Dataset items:
::::::

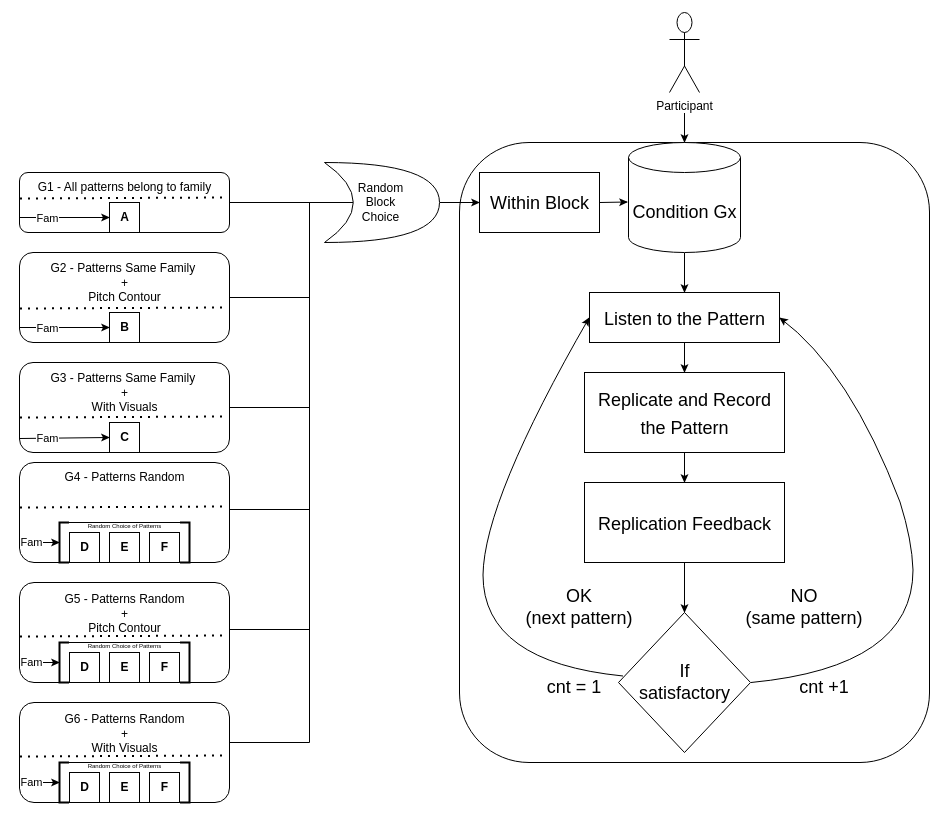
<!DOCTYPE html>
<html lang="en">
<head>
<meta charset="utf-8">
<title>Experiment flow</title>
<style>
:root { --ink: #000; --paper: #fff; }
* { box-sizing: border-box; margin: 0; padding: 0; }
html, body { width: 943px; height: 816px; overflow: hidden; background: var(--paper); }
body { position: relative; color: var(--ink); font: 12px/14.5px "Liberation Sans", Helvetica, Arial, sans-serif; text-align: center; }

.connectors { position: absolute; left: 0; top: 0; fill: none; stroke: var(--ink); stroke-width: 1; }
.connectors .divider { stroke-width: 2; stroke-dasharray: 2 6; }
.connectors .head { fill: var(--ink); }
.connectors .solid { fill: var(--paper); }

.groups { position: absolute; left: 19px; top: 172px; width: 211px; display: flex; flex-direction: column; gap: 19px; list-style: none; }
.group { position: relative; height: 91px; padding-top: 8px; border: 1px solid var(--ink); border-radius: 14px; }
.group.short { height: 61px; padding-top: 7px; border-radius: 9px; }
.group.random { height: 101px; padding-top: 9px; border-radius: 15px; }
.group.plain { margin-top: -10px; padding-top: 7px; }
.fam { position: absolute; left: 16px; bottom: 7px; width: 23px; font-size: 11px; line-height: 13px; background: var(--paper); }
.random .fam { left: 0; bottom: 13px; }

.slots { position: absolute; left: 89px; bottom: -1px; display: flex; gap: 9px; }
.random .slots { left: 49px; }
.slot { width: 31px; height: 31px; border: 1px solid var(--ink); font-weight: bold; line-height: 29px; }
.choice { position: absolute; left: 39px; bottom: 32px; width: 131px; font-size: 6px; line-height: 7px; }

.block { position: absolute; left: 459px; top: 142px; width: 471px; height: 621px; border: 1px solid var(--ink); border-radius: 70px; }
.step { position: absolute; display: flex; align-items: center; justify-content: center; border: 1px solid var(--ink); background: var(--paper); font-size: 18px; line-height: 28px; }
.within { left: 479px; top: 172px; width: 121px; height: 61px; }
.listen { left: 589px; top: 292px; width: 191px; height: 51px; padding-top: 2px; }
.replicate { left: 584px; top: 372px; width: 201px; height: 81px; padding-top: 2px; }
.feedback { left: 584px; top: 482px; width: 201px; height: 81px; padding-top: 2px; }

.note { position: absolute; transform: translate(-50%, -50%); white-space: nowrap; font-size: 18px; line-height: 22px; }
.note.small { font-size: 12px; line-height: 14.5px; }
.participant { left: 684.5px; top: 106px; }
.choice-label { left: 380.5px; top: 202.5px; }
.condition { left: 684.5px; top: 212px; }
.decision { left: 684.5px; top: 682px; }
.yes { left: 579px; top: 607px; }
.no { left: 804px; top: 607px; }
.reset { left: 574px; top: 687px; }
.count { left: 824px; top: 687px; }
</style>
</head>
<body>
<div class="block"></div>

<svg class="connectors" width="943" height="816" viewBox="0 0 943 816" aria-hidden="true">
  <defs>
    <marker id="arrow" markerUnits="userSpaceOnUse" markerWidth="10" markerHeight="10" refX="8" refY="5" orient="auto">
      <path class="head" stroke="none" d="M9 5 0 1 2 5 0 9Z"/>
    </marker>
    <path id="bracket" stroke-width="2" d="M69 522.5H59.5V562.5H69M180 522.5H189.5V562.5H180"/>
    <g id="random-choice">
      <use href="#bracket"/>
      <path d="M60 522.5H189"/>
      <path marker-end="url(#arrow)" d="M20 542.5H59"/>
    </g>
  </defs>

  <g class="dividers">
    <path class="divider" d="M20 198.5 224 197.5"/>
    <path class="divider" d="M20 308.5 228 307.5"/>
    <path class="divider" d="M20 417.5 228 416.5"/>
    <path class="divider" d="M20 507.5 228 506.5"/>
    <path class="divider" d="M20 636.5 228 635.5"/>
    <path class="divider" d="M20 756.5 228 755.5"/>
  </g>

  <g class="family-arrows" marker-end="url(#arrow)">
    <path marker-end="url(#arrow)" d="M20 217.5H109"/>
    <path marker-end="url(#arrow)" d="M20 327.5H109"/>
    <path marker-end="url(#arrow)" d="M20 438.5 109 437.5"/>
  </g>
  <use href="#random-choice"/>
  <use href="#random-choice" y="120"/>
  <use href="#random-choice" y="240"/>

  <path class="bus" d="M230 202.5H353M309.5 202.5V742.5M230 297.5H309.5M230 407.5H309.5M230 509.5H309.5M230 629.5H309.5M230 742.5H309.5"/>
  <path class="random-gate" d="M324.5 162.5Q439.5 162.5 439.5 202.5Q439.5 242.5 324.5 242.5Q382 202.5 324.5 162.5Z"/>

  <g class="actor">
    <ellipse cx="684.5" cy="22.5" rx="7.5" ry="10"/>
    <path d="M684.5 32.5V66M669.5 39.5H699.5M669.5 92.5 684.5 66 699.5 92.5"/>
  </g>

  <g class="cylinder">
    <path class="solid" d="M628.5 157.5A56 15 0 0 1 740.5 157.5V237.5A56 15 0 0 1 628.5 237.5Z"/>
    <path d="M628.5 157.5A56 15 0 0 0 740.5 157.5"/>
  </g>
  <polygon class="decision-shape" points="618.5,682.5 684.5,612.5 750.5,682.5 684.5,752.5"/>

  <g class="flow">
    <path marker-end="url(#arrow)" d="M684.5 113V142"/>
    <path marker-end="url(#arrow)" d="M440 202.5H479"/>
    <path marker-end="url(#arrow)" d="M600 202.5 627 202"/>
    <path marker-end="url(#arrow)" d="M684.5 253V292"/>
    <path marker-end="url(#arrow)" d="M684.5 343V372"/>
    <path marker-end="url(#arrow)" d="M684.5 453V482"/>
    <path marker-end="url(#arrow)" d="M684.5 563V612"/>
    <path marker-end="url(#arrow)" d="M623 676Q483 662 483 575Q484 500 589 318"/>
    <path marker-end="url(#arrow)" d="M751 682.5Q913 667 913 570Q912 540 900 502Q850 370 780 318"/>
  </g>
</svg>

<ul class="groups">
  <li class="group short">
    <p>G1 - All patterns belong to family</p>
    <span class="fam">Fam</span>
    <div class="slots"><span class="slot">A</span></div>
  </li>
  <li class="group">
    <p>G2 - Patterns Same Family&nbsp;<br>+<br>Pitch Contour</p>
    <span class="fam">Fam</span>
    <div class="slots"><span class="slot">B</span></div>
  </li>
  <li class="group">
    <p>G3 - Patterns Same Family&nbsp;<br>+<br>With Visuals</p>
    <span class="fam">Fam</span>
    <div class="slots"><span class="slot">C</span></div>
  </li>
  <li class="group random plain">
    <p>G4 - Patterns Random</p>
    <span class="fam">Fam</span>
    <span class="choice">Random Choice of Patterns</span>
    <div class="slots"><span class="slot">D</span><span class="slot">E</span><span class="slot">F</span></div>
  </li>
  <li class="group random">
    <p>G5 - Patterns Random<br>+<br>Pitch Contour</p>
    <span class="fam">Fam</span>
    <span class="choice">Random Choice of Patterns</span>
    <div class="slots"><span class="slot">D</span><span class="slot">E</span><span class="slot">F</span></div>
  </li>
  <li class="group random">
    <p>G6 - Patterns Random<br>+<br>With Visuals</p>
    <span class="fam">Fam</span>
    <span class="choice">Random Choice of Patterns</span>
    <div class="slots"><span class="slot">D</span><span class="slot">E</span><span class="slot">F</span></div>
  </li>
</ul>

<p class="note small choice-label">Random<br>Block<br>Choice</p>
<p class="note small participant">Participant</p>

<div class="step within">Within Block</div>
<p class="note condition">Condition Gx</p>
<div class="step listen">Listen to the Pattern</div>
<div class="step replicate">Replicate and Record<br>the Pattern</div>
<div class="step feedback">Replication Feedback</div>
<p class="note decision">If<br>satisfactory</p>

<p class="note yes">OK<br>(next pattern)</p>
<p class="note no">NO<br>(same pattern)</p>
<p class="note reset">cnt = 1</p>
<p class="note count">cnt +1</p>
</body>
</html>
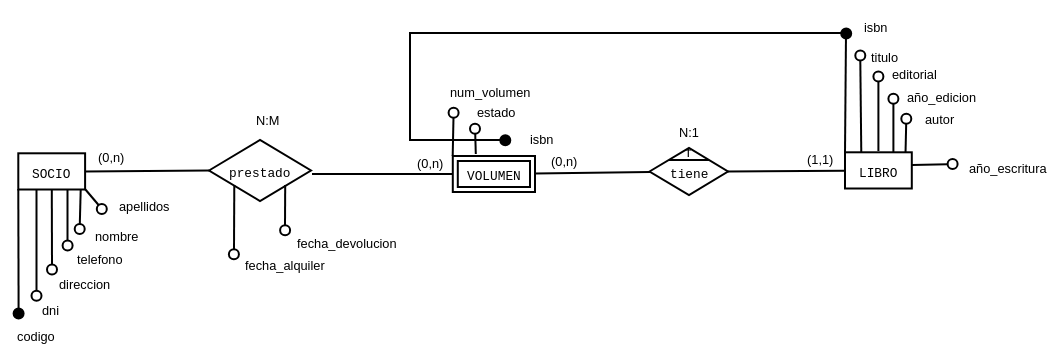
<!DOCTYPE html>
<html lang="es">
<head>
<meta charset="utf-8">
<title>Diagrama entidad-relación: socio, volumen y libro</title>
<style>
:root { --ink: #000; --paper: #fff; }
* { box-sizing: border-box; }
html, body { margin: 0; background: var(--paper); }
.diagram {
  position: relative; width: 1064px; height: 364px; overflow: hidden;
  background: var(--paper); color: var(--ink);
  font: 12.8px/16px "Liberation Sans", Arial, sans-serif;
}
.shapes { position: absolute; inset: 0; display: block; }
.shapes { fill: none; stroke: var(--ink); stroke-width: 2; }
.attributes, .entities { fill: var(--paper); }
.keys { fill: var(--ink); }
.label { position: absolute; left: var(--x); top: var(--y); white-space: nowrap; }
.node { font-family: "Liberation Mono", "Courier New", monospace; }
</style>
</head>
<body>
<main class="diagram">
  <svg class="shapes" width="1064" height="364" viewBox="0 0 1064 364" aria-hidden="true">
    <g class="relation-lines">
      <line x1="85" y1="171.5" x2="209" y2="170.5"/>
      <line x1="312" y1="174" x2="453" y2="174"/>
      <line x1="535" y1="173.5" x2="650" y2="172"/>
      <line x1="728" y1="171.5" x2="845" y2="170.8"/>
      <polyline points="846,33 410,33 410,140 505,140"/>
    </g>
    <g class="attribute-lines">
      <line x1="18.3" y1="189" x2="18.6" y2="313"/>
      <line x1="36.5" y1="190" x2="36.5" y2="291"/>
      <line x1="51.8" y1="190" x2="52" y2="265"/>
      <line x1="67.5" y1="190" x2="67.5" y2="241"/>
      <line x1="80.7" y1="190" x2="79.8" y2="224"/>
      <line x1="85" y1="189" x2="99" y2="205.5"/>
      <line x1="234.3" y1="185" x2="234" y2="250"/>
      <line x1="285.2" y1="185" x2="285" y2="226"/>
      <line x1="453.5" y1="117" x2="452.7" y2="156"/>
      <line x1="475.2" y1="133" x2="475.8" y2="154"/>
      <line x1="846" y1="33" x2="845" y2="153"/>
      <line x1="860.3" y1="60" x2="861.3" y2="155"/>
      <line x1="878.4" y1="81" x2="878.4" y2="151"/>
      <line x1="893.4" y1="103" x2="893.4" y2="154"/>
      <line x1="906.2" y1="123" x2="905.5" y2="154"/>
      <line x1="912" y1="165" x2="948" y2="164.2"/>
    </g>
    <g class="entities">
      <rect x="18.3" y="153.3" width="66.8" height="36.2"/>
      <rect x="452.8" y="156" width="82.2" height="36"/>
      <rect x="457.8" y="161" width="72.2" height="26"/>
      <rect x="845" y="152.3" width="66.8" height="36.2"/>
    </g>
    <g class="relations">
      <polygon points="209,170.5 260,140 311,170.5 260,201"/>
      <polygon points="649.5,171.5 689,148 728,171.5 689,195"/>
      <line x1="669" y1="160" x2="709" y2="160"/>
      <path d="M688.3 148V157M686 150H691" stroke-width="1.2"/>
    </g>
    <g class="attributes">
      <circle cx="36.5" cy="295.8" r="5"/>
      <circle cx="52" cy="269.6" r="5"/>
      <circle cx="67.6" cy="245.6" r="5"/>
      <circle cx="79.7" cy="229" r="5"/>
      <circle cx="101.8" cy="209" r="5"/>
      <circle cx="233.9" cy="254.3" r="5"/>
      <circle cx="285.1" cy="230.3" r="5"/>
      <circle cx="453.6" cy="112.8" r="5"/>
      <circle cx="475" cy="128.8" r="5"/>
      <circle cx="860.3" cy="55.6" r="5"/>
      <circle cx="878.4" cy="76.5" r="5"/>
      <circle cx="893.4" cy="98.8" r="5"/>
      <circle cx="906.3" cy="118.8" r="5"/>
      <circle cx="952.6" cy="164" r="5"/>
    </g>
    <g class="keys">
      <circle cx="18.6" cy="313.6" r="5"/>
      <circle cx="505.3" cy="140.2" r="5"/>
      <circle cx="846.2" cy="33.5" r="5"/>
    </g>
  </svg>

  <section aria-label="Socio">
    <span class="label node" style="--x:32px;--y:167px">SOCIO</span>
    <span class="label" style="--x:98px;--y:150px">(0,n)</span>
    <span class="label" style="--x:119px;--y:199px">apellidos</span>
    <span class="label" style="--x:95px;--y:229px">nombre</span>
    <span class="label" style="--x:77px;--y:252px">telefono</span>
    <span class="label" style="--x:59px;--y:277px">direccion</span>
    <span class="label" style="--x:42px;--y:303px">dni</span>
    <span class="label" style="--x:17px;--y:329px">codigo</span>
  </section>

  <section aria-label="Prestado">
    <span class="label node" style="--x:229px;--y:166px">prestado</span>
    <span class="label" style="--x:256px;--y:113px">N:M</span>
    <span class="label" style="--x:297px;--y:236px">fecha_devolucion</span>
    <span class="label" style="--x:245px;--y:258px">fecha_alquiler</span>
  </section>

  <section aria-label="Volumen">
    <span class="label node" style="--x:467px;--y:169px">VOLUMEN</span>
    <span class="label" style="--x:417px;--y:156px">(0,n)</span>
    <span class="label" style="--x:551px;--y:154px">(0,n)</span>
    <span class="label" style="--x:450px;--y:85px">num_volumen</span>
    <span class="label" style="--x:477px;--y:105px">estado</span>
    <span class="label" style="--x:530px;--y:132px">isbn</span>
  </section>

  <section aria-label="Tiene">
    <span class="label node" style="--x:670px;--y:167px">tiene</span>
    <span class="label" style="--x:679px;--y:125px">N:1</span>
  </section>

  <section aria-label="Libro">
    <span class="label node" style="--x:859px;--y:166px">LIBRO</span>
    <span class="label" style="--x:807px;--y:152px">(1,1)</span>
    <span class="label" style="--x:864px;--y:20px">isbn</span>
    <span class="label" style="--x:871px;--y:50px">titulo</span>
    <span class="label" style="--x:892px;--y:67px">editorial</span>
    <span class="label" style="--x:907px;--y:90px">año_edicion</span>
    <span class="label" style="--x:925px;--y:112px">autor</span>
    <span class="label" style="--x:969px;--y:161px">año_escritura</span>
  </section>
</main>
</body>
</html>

::::::

▶ [TRY IT]: Using the entries above, copy out all lines that contain the string "flex".

▶ [TASK RESULT]:
.groups { position: absolute; left: 19px; top: 172px; width: 211px; display: flex; flex-direction: column; gap: 19px; list-style: none; }
.slots { position: absolute; left: 89px; bottom: -1px; display: flex; gap: 9px; }
.step { position: absolute; display: flex; align-items: center; justify-content: center; border: 1px solid var(--ink); background: var(--paper); font-size: 18px; line-height: 28px; }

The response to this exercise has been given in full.